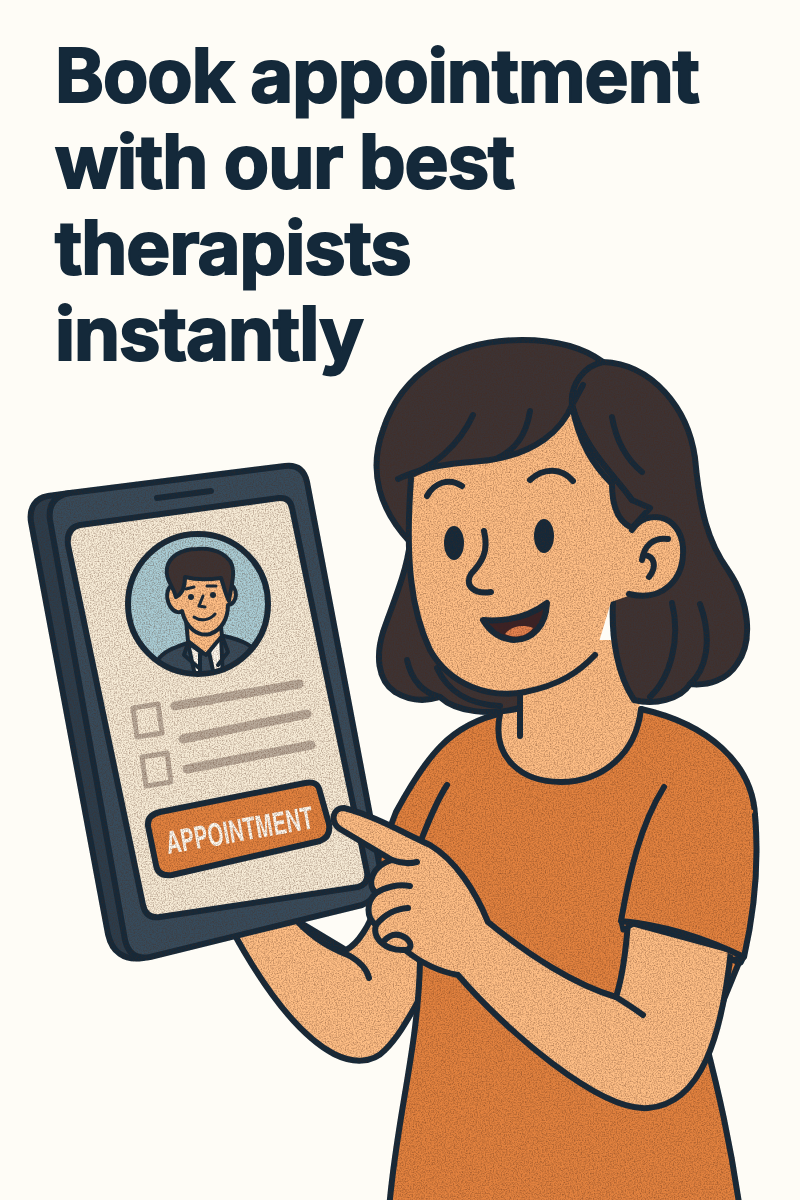
<!DOCTYPE html>
<html lang="en">
<head>
<meta charset="utf-8">
<title>Book appointment with our best therapists instantly</title>
<style>
:root {
  --paper: #fefcf6;
  --ink: #14293a;
  --skin: #febe85;
  --orange: #e2823f;
  --hair: #3c3334;
  --slate: #364b5c;
  --slate-dark: #2a3d4d;
  --screen: #f7ecd7;
  --sky: #a9cdd6;
  --taupe: #b9ab9b;
  --tongue: #e5824f;
}
* { margin: 0; padding: 0; box-sizing: border-box; }
html, body { width: 800px; height: 1200px; overflow: hidden; background: var(--paper); }
.poster { position: relative; width: 800px; height: 1200px; overflow: hidden; background: var(--paper); }
.headline {
  position: absolute; left: 55px; top: 32px; z-index: 1;
  font: 700 74px/86px Inter, "Open Sans", sans-serif;
  letter-spacing: -1px; color: var(--ink);
  -webkit-text-stroke: 2px var(--ink); stroke-linejoin: round;
}
.headline span { display: block; white-space: nowrap; }
.illustration { position: absolute; inset: 0; display: block; }
.outlined { stroke: var(--ink); stroke-width: 6; stroke-linecap: round; stroke-linejoin: round; }
.line { fill: none; }
.skin { fill: var(--skin); }
.shirt { fill: var(--orange); }
.hair { fill: var(--hair); }
.bare { stroke: none; }
.ink { fill: var(--ink); stroke: none; }
.button-label { font: 700 31px "TeX Gyre Heros Cn", "Open Sans", sans-serif; fill: #fffaf0; stroke: none; }
</style>
</head>
<body>
<main class="poster">
  <h1 class="headline"><span>Book appointment</span><span>with our best</span><span>therapists</span><span>instantly</span></h1>

  <svg class="illustration" width="800" height="1200" viewBox="0 0 800 1200" role="img" aria-label="A smiling woman points at the appointment button on a tablet">
    <defs>
      <filter id="grain" x="0" y="0" width="800" height="1200" filterUnits="userSpaceOnUse" color-interpolation-filters="sRGB">
        <feTurbulence type="fractalNoise" baseFrequency=".75" numOctaves="2" seed="4" result="noise"/>
        <feColorMatrix in="noise" values="0 0 0 0 .3  0 0 0 0 .15  0 0 0 0 .08  .9 0 0 0 -.36" result="specks"/>
        <feComposite in="specks" in2="SourceAlpha" operator="in" result="texture"/>
        <feMerge><feMergeNode in="SourceGraphic"/><feMergeNode in="texture"/></feMerge>
      </filter>
      <clipPath id="portrait-frame"><circle cx="198" cy="604" r="70"/></clipPath>
    </defs>

    <g class="outlined" filter="url(#grain)">
      <g id="holding-arm">
        <path class="skin" d="M232 930C262 985 298 1035 334 1054C352 1063 372 1064 385 1050C400 1035 410 1015 420 998L424 930L376 905C370 925 358 944 346 950L296 920Z"/>
        <path class="line" d="M296 920C316 942 336 950 350 956C360 962 367 969 369 978"/>
      </g>

      <g id="torso">
        <path class="shirt" d="M503 713C450 724 426 757 396 812L374 870L420 962C418 1050 396 1120 389 1210H740C730 1140 718 1090 706 1043L740 960C755 910 757 860 755 815C752 763 708 724 641 709Z"/>
        <path class="line" d="M447 785C436 802 429 820 422 838"/>
        <path class="skin bare" d="M520 640H616L641 709C636 755 601 782 561 782C522 782 491 758 500 714L520 710Z"/>
        <path class="line" d="M500 714C491 758 522 782 561 782C601 782 636 755 641 709M520 690V736"/>
      </g>

      <g id="head">
        <path class="hair" d="M410 542C380 510 368 472 383 430C401 374 452 340 522 340C556 340 584 348 603 362C652 364 688 408 695 458C700 512 708 542 728 570C750 602 753 642 737 664C727 680 708 686 690 684C680 700 654 705 634 700C618 676 611 640 613 600H520V708C490 716 456 712 440 697C424 702 408 700 395 692C377 680 376 655 383 632C391 608 407 572 410 542Z"/>
        <path class="skin bare" d="M411 479C440 463 470 463 490 460C536 453 562 430 572 405C579 444 594 466 612 482C612 505 619 522 632 530L640 592L611 602L595 655C579 672 560 685 525 692C489 699 450 685 430 650C411 610 405 560 411 479Z"/>
        <path class="line" d="M595 655C579 672 560 685 525 692C489 699 450 685 430 650C411 610 405 560 411 479"/>
        <path class="hair" d="M572 405C579 444 594 466 612 484C612 507 619 522 632 528L650 508L632 500C614 474 584 450 572 405Z"/>
        <path class="line" d="M398 479C432 462 470 463 490 460C536 453 562 430 572 405C570 384 584 366 603 362M572 405C584 450 614 474 632 500M402 477C432 470 460 444 473 415M496 459C515 450 526 436 530 411M572 405L583 385M612 417C616 440 625 458 642 472M407 660C412 682 424 693 440 697M437 668C448 692 468 704 500 706M700 604C713 640 706 670 690 684M672 603C681 640 670 678 650 697"/>
        <path class="skin" d="M632 530C646 508 680 514 683 547C685 580 662 602 629 594"/>
        <path class="line" d="M668 539C653 537 644 546 642 560M644 555C655 556 657 567 649 577"/>
        <g id="face">
          <path class="line" d="M427 496C434 483 449 477 462 486M530 480C544 467 562 468 573 481"/>
          <ellipse class="ink" cx="454" cy="543" rx="10" ry="17"/>
          <ellipse class="ink" cx="544" cy="536" rx="10" ry="17"/>
          <path class="line" d="M484 531C489 552 482 562 471 574C464 585 474 595 491 592"/>
          <path fill="#3a2226" d="M483 620C508 622 530 616 547 603C546 625 533 640 514 640C500 639 490 632 483 620Z"/>
          <path class="bare" fill="var(--tongue)" d="M505 634C511 626 523 624 533 628C527 636 516 639 505 634Z"/>
        </g>
      </g>

      <g id="tablet">
        <path fill="var(--slate-dark)" d="M70 493L48 496C35 498 29 508 31 522L108 934C112 952 124 961 143 958L160 950Z"/>
        <path fill="var(--slate)" d="M70 493L285 466Q303 464 307 482L380 868Q384 896 362 905L150 957Q130 961 125 940L50 520Q47 497 70 493Z"/>
        <path fill="var(--screen)" d="M80 525L279 498Q290 497 292 508L367 872Q369 884 358 887L160 917Q146 919 143 905L68 545Q66 528 80 525Z"/>
        <path class="line" d="M157 498L211 491"/>

        <g id="therapist-portrait">
          <circle class="bare" cx="198" cy="604" r="70" fill="var(--sky)"/>
          <g clip-path="url(#portrait-frame)" stroke-width="4">
            <path fill="var(--slate)" d="M148 690L158 660C164 650 180 646 190 642L224 636C242 640 256 646 262 660L268 690Z"/>
            <path fill="#fffaf0" d="M188 643L206 656L221 635L223 680H196Z"/>
            <path fill="var(--slate)" d="M200 654L209 652L215 680H200Z"/>
            <path class="skin" d="M186 620L188 641L206 655L222 636L220 618Z"/>
            <path class="skin" d="M176 583C168 585 164 595 170 606C174 613 180 613 182 611C186 628 198 637 210 634C222 630 228 618 228 605C238 604 239 586 228 584L224 566L180 570Z"/>
            <path class="hair" d="M176 597C173 585 165 580 167 568C169 556 182 549 197 549C215 547 232 556 233 570C234 580 230 592 229 601C225 594 224 586 221 578C208 580 196 580 185 577C185 586 182 594 176 597Z"/>
            <path class="line" stroke-width="3" d="M186 589L194 587M207 586L216 586M203 596L199 606L205 607M194 617C201 622 210 620 215 614"/>
            <circle class="ink" cx="191" cy="597" r="3"/><circle class="ink" cx="213" cy="595" r="3"/>
            <path class="line" d="M188 643L184 655L199 668M222 636L228 652L218 665"/>
          </g>
          <circle class="line" cx="198" cy="604" r="70"/>
        </g>

        <g id="checklist" fill="none" stroke="var(--taupe)">
          <path stroke-width="9" d="M175 706L299 684M183 739L307 714M187 769L311 745"/>
          <path id="checkbox" stroke-width="5" d="M133 708L158 704L162 733L137 737Z"/>
          <use href="#checkbox" x="9" y="49"/>
        </g>

        <g id="appointment-button">
          <path class="shirt" d="M160 812L305 783Q318 780 320 792L329 824Q331 837 320 841L172 875Q158 877 156 865L148 826Q147 815 160 812Z"/>
          <text class="button-label" transform="translate(168 854) rotate(-10)" textLength="149" lengthAdjust="spacingAndGlyphs">APPOINTMENT</text>
        </g>
      </g>

      <g id="pointing-arm">
        <path class="skin" d="M344 808C332 808 330 822 340 829L392 860C372 866 366 884 376 893C366 902 366 918 376 925C372 938 385 951 405 950C420 962 436 971 458 975C505 1030 600 1112 648 1108C702 1104 722 1035 731 950L628 922C626 950 623 975 616 997C575 985 528 955 488 922C475 890 455 860 430 845C402 832 372 815 344 808Z"/>
        <path class="line" d="M392 860Q405 865 417 862M376 893C385 887 398 884 410 886M376 925C384 915 394 909 408 908M384 941C392 932 400 934 406 938C413 944 411 950 405 950M616 997Q632 1007 643 1015"/>
      </g>

      <g id="sleeve">
        <path class="shirt bare" d="M664 787C640 825 629 875 622 921C664 925 705 940 744 961C757 900 757 850 753 810Z"/>
        <path class="line" d="M664 787C640 825 629 875 621 921C664 925 705 938 744 957C757 900 758 850 755 815"/>
        <path class="shirt" stroke-width="5" d="M621 921L623 930L633 924ZM744 957L741 963L731 960Z"/>
      </g>
    </g>
  </svg>
</main>
</body>
</html>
::::
§ **EXERCISE BRIEF**: Filter the data, keeping only the lines that contain "label".

§ **SOLUTION FOR THIS EXERCISE**:
.button-label { font: 700 31px "TeX Gyre Heros Cn", "Open Sans", sans-serif; fill: #fffaf0; stroke: none; }
  <svg class="illustration" width="800" height="1200" viewBox="0 0 800 1200" role="img" aria-label="A smiling woman points at the appointment button on a tablet">
          <text class="button-label" transform="translate(168 854) rotate(-10)" textLength="149" lengthAdjust="spacingAndGlyphs">APPOINTMENT</text>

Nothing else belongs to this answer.